population was held in the condition of economic slavery by means of coercion,
arbitrary punishment and sheer brutality. In the words of R.Charques:
‘The everyday conditions of existence for the peasantry steadily became
more brutalized in the golden age of the nobility. The discipline of
serfdom was maintained more than all else by corporal punishment; never
was the practice of flogging in Russia so extensive, never was the knout
considered so sovereign a remedy for peasant failings’.
serfdom was not exactly slavery, the absence of any civil and
political rights, the lack of any legal protection against landlords
or government officials meant that in reality serfs were often
treated as chattels. The trade in serfs flourished, continuing
throughout Catherine’s reign, both in private sales and the public
auction of serfs. Human being were openly offered for sale in the
newspapers as may be seen from the following advertisements:
To be sold: a barber, and in
addition to that four bedsteads, an eiderdown and other domestic
To be sold: banqueting
tablecloths and also two trained girls and a peasant.
To be sold: a girl of sixteen of
good behavior and a second-hand slightly used carriage.
Catherine make an attempt to face the problem of serfdom? Hardly.
In fact, she extended serfdom to the Ukraine where the land was
distributed among the nobility, many of them the special recipients
of her bounty. However well intentioned she might have been,
Catherine faced the same dilemma that confronted any ruler, who
wanted to reform Russia’s ’Peculiar Institution’ of serfdom: the
entire class of the nobility depended for their livelihood on the
ownership of people. The whole society was so organized that it
seemed impossible to deprive the nobility of their sustenance
without bringing the state to the ground. Catherine’s victorious
wars and her brilliant court, the spread of Western culture, with
its consequent improvement of the standards of living of the upper
classes - all had to be provided at the expense of the serfs. The
‘Peculiar Institution’ was getting worse all the time.
This was the
situation which led to the greatest of Russian peasant rebellions -
the Pugachev revolt of 1773. Pugachev was a Don Cossack, a former
convict and deserter from the Russian army. He
raised the revolt in the provinces east of the Volga and was soon
leader of an army of serfs, laborers from the mines and factories of
the Urals and Cossacks.
The rebels wanted the division of the landlords’ estates among the
peasants. In Pugachev’s own words: ‘We shall behead every noble in the
land and take over the land for ourselves.’ Pugachev led his army into
the valley of the Volga and sacked several important towns. Nobles and
landlords were tortured and killed, buildings set on fire, estates
plundered. With great difficulty the troublesome areas were brought
under control.

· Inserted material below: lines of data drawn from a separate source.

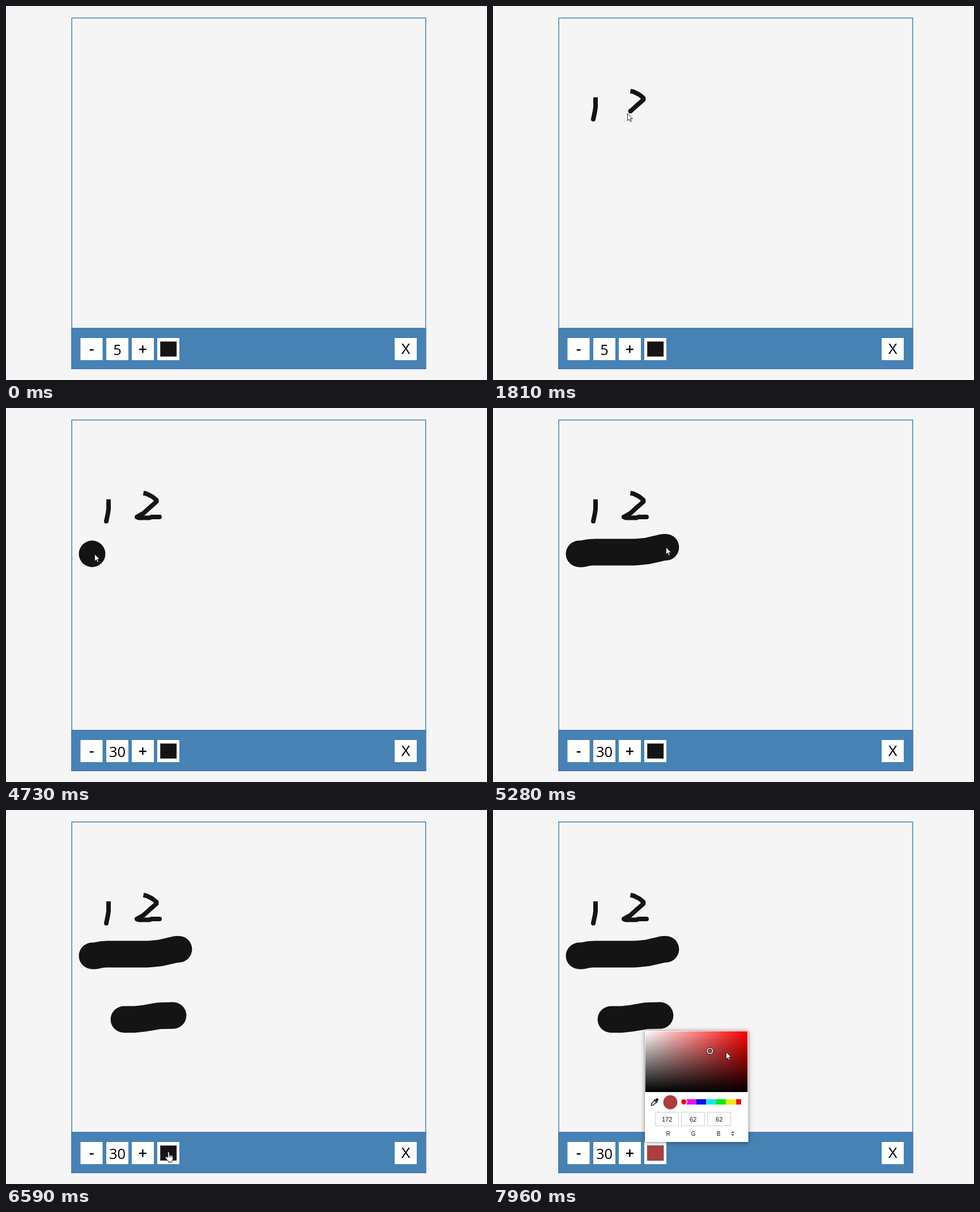
Animation of 849 by 659 pixels, one loop 8 s. Source, as an HTML page:

```html
<!DOCTYPE html>
<html lang="en">
<head>
<meta charset="utf-8">
<title>Drawing board</title>
<style>
  html, body { margin: 0; width: 100%; height: 100%; overflow: hidden; background: #f5f5f5; }
  svg { display: block; }
  text { text-anchor: middle; }
  .btn { font: 25px "Liberation Sans", Arial, sans-serif; }
  .sign { stroke: #000; stroke-width: .6; }
  .size { font: 25.5px "Open Sans", "Noto Sans", sans-serif; }
  .field { font: 11px "Liberation Sans", Arial, sans-serif; fill: #111; }
  .label { font: 10px "Liberation Sans", Arial, sans-serif; fill: #111; }
  .ink path { fill: none; stroke-linejoin: round; }
  .thin { stroke: #141414; stroke-width: 8; }
  .thick { stroke: #141414; stroke-width: 46.8; stroke-linecap: round; }
  .panel { fill: #fff; filter: drop-shadow(0 0 1px rgba(0, 0, 0, .4)) drop-shadow(0 1px 4px rgba(0, 0, 0, .35)); }
  .input { fill: #fff; stroke: #cfcfcf; }
  .cursor { fill: #fff; stroke: #111; stroke-width: .9; stroke-linejoin: round; }
</style>
</head>
<body>
<svg width="849" height="659" viewBox="0 0 849 659">
  <defs>
    <linearGradient id="tint"><stop stop-color="#fff"/><stop offset="1" stop-color="#f00"/></linearGradient>
    <linearGradient id="shade" x2="0" y2="1"><stop stop-opacity="0"/><stop offset="1"/></linearGradient>
  </defs>

  <rect x="116.1" y="21.1" width="624.6" height="618" fill="none" stroke="#4682b4" stroke-width="1.5"/>
  <g class="ink" id="ink"></g>

  <rect x="115.4" y="567.3" width="626" height="72.7" fill="#4682b4"/>
  <path d="M116 639.4V568H740.8V639.4Z" fill="none" stroke="#4b75b8" stroke-width="1.3"/>
  <g fill="#fff">
    <rect x="131.5" y="585" width="39" height="39"/>
    <rect x="177" y="585" width="39" height="39"/>
    <rect x="222" y="585" width="39" height="39"/>
    <rect x="267" y="585" width="39" height="39"/>
    <rect x="686" y="585" width="39" height="39"/>
  </g>
  <text class="btn sign" x="151.2" y="612.6">-</text>
  <text class="size" id="size" x="196.5" y="614.5">5</text>
  <text class="btn sign" x="241.3" y="612.6">+</text>
  <text class="btn" x="705.7" y="613">X</text>
  <rect class="paint" x="272.3" y="591.3" width="28.7" height="26.2" stroke="#555" stroke-width=".8"/>

  <g id="picker">
    <rect class="panel" x="268" y="389" width="182.7" height="196"/>
    <svg x="268.5" y="389.7" width="181" height="107.3">
      <rect width="181" height="107.3" fill="url(#tint)"/>
      <rect width="181" height="107.3" fill="url(#shade)"/>
      <g id="ring">
        <circle r="6.4" fill="#111"/>
        <circle r="5.5" fill="#fff"/>
        <circle r="3.9" fill="#222"/>
        <circle class="paint" r="3"/>
      </g>
    </svg>
    <g transform="translate(285 515) rotate(45)">
      <path d="M-2-2.5V5L0 8 2 5V-2.5" fill="none" stroke="#111" stroke-width="1.4"/>
      <path d="M-4-3.8H4V-2H-4ZM-2.3-4V-6.5a2.3 2.3 0 0 1 4.6 0V-4Z" fill="#111"/>
    </g>
    <circle class="paint" cx="313" cy="515" r="12.5"/>
    <g id="hue"></g>
    <circle cx="336.8" cy="514.3" r="5.4" fill="#e80c0c" stroke="#fff" stroke-width="1.6"/>
    <g id="fields"></g>
    <path d="M421.2 568.9 423 567.2 424.8 568.9M421.2 571.4 423 573.1 424.8 571.4" fill="none" stroke="#111" stroke-width="1.2"/>
  </g>

  <g class="cursor" id="cursor">
    <path id="arrow" d="M.5.4V13L3.4 10.3 5.4 14.8 7.4 13.9 5.5 9.6H9.3Z"/>
    <g id="hand">
      <path d="M-1.4 10V1.8a1.3 1.3 0 0 1 2.6 0V6.8a1.2 1.2 0 0 1 2.3.2 1.2 1.2 0 0 1 2.2.7 1.1 1.1 0 0 1 2 .9V12.5Q7.6 14.4 6 16.2V18.5H-.5V16.8Q-3 14.6-5.6 10.8a1.2 1.2 0 0 1 2-1.4Z"/>
      <path d="M1.2 6.8V10M3.5 7.2V10M5.7 8V10.3" fill="none"/>
    </g>
  </g>
</svg>

<script>
const TICK = 68.6, LOOP = 8000;
const PICKER_OPEN = 100, COLOUR_SET = 110;
const CLICKS = [44, 47, 51, 54, 58];
const LEAD = .4; // ticks the pointer runs ahead of the ink

const $ = id => document.getElementById(id);
const svg = (tag, attrs, parent) => {
  const el = document.createElementNS('http://www.w3.org/2000/svg', tag);
  for (const k in attrs) el.setAttribute(k, attrs[k]);
  return parent.appendChild(el);
};
const show = (el, on) => el.style.display = on ? '' : 'none';
const ease = p => (p = Math.min(1, Math.max(0, p))) * p * (3 - 2 * p);

// Each act continues from where the last one ended: start tick, end tick, points, pen
let at = '767 638';
const acts = [
  [3, 7, '281 280'],
  [8, 12.5, '181 161'],
  [14, 16, '181 178 180 185 177 199.5', 'thin'],
  [17, 22, '242.5 150'],
  [22.8, 27.2, '248 151 258 156 265.5 162 265.5 165 242.5 185.5 231 192', 'thin'],
  [30, 33, '234 193.5 253 193.5 257 192 271 192', 'thin'],
  [34, 41, '239 595.5'],
  [58, 67, '152 257'],
  [69, 73, '157 257 169 254.6 178 254 250 254 272 252 301 245.4 305 245.4', 'thick'],
  [77, 82, '208 369'],
  [82, 86.2, '227 369 245 367 270 362.6 295 362', 'thick'],
  [90, 97, '287 616'],
  [101, 109, '384 424'],
  [112, 116, '411 426']
].map(([start, end, points, pen]) => {
  const path = svg('path', { class: pen || '', d: `M${at} L${points}` }, $('ink'));
  const nib = svg('circle', { r: pen === 'thin' ? 4 : 0, fill: '#141414' }, $('ink'));
  at = points.split(' ').slice(-2).join(' ');
  const size = path.getTotalLength();
  const reach = n => size * ease((n - start) / (end - start));
  return { start, pen, path, nib, reach };
});

const BAND = 106 / 6;
for (let i = 0; i <= 6; i++) {
  const left = Math.max(0, (i - .5) * BAND), right = Math.min(106, (i + .5) * BAND);
  svg('rect', { x: 332 + left, y: 509.5, width: right - left, height: 9.5,
    fill: `hsl(${360 - 60 * i} 88% 49%)` }, $('hue'));
}

const fields = ['R', 'G', 'B'].map((name, i) => {
  const x = 287 + i * 46;
  svg('rect', { class: 'input', x: x - .5, y: 532.5, width: 41, height: 24 }, $('fields'));
  svg('text', { class: 'label', x: 309 + i * 44.6, y: 573.5 }, $('fields')).textContent = name;
  return svg('text', { class: 'field', x: x + 20.2, y: 549 }, $('fields'));
});

function drawInk(n) {
  for (const { start, pen, path, nib, reach } of acts) {
    if (!pen) continue;
    const length = reach(n), tip = path.getPointAtLength(length);
    show(path, n >= start);
    show(nib, length > 0);
    path.setAttribute('stroke-dasharray', `${length} 9999`);
    nib.setAttribute('cx', tip.x);
    nib.setAttribute('cy', tip.y);
  }
}

function movePointer(n) {
  const act = acts.filter(a => a.start <= n).pop();
  show($('cursor'), act);
  if (!act) return;
  const { x, y } = act.path.getPointAtLength(act.reach(act.pen ? n + LEAD : n));
  const overButton = y >= 585 && y <= 624 && x >= 222 && x <= 306;
  show($('hand'), overButton);
  show($('arrow'), !overButton);
  $('cursor').setAttribute('transform', `translate(${Math.round(x)} ${Math.round(y)})`);
}

function render(n) {
  drawInk(n);
  movePointer(n);
  $('size').textContent = 5 + 5 * CLICKS.filter(c => c <= n).length;

  const picked = n >= COLOUR_SET;
  const rgb = picked ? [172, 62, 62] : [20, 20, 20];
  document.querySelectorAll('.paint').forEach(el => el.setAttribute('fill', `rgb(${rgb})`));
  fields.forEach((el, i) => el.textContent = rgb[i]);
  $('ring').setAttribute('transform', picked ? 'translate(114.5 34.8)' : 'translate(0 97.3)');
  show($('picker'), n >= PICKER_OPEN);
}

let last = -1;
function loop() {
  const n = Math.floor(performance.now() % LOOP / TICK + .1);
  if (n !== last) render(last = n);
  requestAnimationFrame(loop);
}
loop();
</script>
</body>
</html>
```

Pugachev was caught and brought in an iron cage to
Moscow, where he was tried and executed in 1775.
rebellion had sent a powerful signal to the ruling classes about the
magnitude of the discontent among the peasants. His ghost continued
to haunt the autocracy, while the spirit of his revolt would inspire
those later revolutionary activists who believed in the innately
anti-authoritarian and insurrectionary nature of the Russian masses.